→ What you are asked to do
Nothing but the pictures should be left out when you copy the records exactly.

(Saved entries)

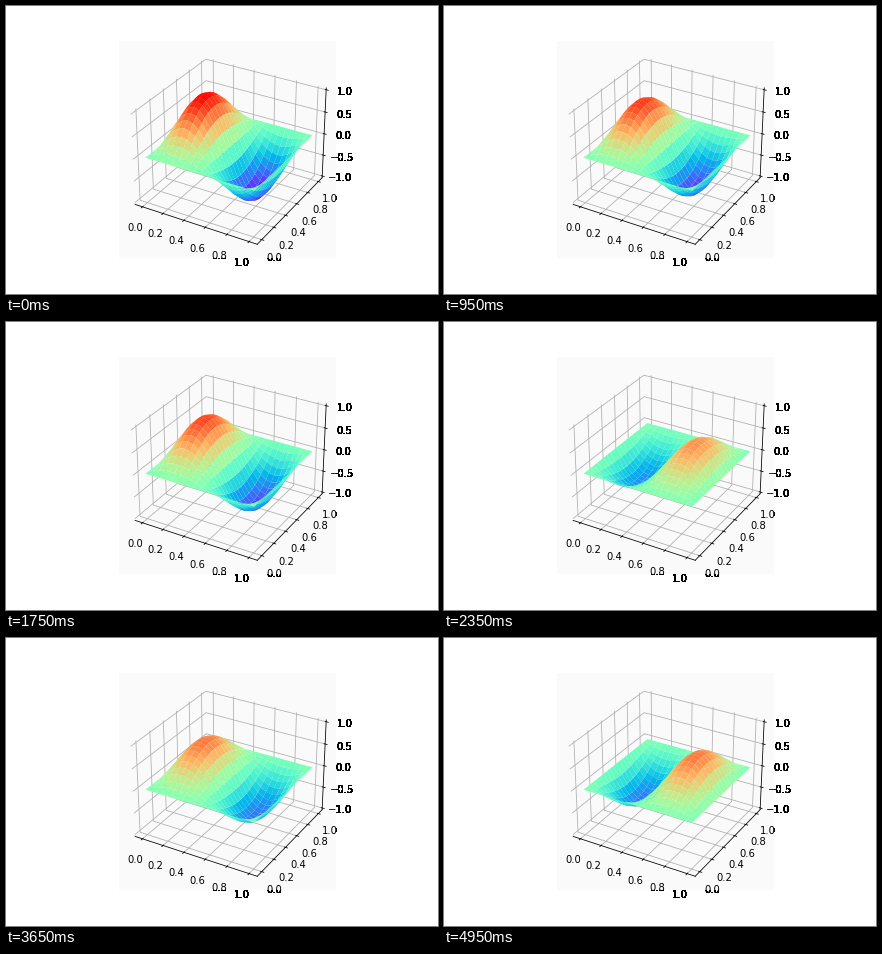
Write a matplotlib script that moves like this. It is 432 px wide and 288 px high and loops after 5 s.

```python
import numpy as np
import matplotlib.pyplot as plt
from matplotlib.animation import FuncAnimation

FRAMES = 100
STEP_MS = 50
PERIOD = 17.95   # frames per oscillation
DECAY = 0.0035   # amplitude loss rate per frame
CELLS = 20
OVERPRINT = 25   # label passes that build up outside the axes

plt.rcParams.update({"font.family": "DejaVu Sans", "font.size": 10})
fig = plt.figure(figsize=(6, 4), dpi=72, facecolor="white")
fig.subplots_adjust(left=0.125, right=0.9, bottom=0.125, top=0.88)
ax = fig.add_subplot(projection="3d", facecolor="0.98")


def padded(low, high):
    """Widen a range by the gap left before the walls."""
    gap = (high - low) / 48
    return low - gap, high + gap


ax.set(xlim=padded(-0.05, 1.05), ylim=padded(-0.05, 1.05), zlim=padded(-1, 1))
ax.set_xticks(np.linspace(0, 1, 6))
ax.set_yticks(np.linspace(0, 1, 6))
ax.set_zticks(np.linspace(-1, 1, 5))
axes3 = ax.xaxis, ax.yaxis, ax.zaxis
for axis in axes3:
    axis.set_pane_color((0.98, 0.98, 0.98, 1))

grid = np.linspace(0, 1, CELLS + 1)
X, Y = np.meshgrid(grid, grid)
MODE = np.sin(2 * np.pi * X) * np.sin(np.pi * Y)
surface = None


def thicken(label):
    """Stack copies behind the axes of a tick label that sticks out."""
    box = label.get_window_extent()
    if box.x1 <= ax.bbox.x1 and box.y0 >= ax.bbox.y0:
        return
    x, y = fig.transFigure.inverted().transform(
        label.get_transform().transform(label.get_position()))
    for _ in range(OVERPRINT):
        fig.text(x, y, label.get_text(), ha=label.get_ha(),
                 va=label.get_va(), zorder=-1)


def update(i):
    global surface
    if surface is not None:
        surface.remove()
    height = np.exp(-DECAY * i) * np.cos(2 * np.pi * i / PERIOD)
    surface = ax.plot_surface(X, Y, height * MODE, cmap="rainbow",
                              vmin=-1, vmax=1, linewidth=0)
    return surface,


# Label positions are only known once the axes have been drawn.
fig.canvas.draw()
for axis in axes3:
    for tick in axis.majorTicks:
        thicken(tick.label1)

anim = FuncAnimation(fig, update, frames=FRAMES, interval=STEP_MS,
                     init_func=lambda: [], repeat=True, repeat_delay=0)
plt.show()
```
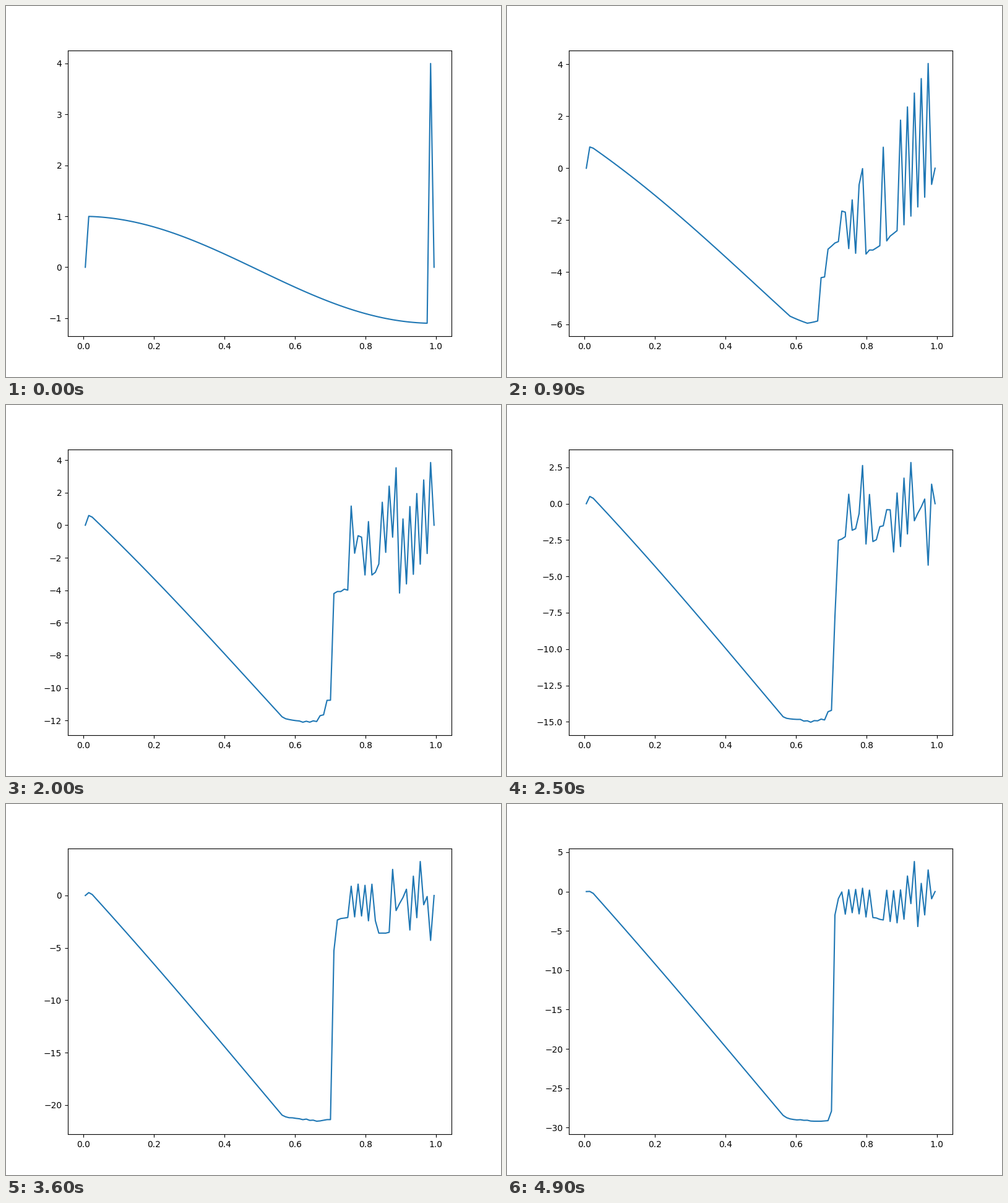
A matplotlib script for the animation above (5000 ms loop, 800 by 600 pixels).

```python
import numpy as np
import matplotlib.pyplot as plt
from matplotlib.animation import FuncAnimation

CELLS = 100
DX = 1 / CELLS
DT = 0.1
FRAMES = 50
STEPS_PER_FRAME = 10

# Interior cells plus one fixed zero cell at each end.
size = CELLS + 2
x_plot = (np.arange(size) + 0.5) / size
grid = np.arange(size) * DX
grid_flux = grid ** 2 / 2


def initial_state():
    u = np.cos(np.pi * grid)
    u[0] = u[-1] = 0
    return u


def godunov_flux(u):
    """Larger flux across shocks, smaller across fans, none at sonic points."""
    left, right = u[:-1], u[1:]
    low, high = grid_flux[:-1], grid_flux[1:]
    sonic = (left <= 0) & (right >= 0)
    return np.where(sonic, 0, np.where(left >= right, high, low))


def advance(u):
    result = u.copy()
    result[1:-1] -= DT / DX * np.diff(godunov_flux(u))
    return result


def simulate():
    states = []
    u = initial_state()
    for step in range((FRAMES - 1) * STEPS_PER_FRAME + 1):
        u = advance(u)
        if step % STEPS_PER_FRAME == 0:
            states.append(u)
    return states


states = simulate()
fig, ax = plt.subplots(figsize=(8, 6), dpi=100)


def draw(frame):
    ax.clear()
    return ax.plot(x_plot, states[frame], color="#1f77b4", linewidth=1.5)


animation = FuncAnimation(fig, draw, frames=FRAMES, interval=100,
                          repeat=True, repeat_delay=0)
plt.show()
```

→ Response box
Write a matplotlib script that moves like this. It is 432 px wide and 288 px high and loops after 5 s.

```python
import numpy as np
import matplotlib.pyplot as plt
from matplotlib.animation import FuncAnimation

FRAMES = 100
STEP_MS = 50
PERIOD = 17.95   # frames per oscillation
DECAY = 0.0035   # amplitude loss rate per frame
CELLS = 20
OVERPRINT = 25   # label passes that build up outside the axes

plt.rcParams.update({"font.family": "DejaVu Sans", "font.size": 10})
fig = plt.figure(figsize=(6, 4), dpi=72, facecolor="white")
fig.subplots_adjust(left=0.125, right=0.9, bottom=0.125, top=0.88)
ax = fig.add_subplot(projection="3d", facecolor="0.98")


def padded(low, high):
    """Widen a range by the gap left before the walls."""
    gap = (high - low) / 48
    return low - gap, high + gap


ax.set(xlim=padded(-0.05, 1.05), ylim=padded(-0.05, 1.05), zlim=padded(-1, 1))
ax.set_xticks(np.linspace(0, 1, 6))
ax.set_yticks(np.linspace(0, 1, 6))
ax.set_zticks(np.linspace(-1, 1, 5))
axes3 = ax.xaxis, ax.yaxis, ax.zaxis
for axis in axes3:
    axis.set_pane_color((0.98, 0.98, 0.98, 1))

grid = np.linspace(0, 1, CELLS + 1)
X, Y = np.meshgrid(grid, grid)
MODE = np.sin(2 * np.pi * X) * np.sin(np.pi * Y)
surface = None


def thicken(label):
    """Stack copies behind the axes of a tick label that sticks out."""
    box = label.get_window_extent()
    if box.x1 <= ax.bbox.x1 and box.y0 >= ax.bbox.y0:
        return
    x, y = fig.transFigure.inverted().transform(
        label.get_transform().transform(label.get_position()))
    for _ in range(OVERPRINT):
        fig.text(x, y, label.get_text(), ha=label.get_ha(),
                 va=label.get_va(), zorder=-1)


def update(i):
    global surface
    if surface is not None:
        surface.remove()
    height = np.exp(-DECAY * i) * np.cos(2 * np.pi * i / PERIOD)
    surface = ax.plot_surface(X, Y, height * MODE, cmap="rainbow",
                              vmin=-1, vmax=1, linewidth=0)
    return surface,


# Label positions are only known once the axes have been drawn.
fig.canvas.draw()
for axis in axes3:
    for tick in axis.majorTicks:
        thicken(tick.label1)

anim = FuncAnimation(fig, update, frames=FRAMES, interval=STEP_MS,
                     init_func=lambda: [], repeat=True, repeat_delay=0)
plt.show()
```
A matplotlib script for the animation above (5000 ms loop, 800 by 600 pixels).

```python
import numpy as np
import matplotlib.pyplot as plt
from matplotlib.animation import FuncAnimation

CELLS = 100
DX = 1 / CELLS
DT = 0.1
FRAMES = 50
STEPS_PER_FRAME = 10

# Interior cells plus one fixed zero cell at each end.
size = CELLS + 2
x_plot = (np.arange(size) + 0.5) / size
grid = np.arange(size) * DX
grid_flux = grid ** 2 / 2


def initial_state():
    u = np.cos(np.pi * grid)
    u[0] = u[-1] = 0
    return u


def godunov_flux(u):
    """Larger flux across shocks, smaller across fans, none at sonic points."""
    left, right = u[:-1], u[1:]
    low, high = grid_flux[:-1], grid_flux[1:]
    sonic = (left <= 0) & (right >= 0)
    return np.where(sonic, 0, np.where(left >= right, high, low))


def advance(u):
    result = u.copy()
    result[1:-1] -= DT / DX * np.diff(godunov_flux(u))
    return result


def simulate():
    states = []
    u = initial_state()
    for step in range((FRAMES - 1) * STEPS_PER_FRAME + 1):
        u = advance(u)
        if step % STEPS_PER_FRAME == 0:
            states.append(u)
    return states


states = simulate()
fig, ax = plt.subplots(figsize=(8, 6), dpi=100)


def draw(frame):
    ax.clear()
    return ax.plot(x_plot, states[frame], color="#1f77b4", linewidth=1.5)


animation = FuncAnimation(fig, draw, frames=FRAMES, interval=100,
                          repeat=True, repeat_delay=0)
plt.show()
```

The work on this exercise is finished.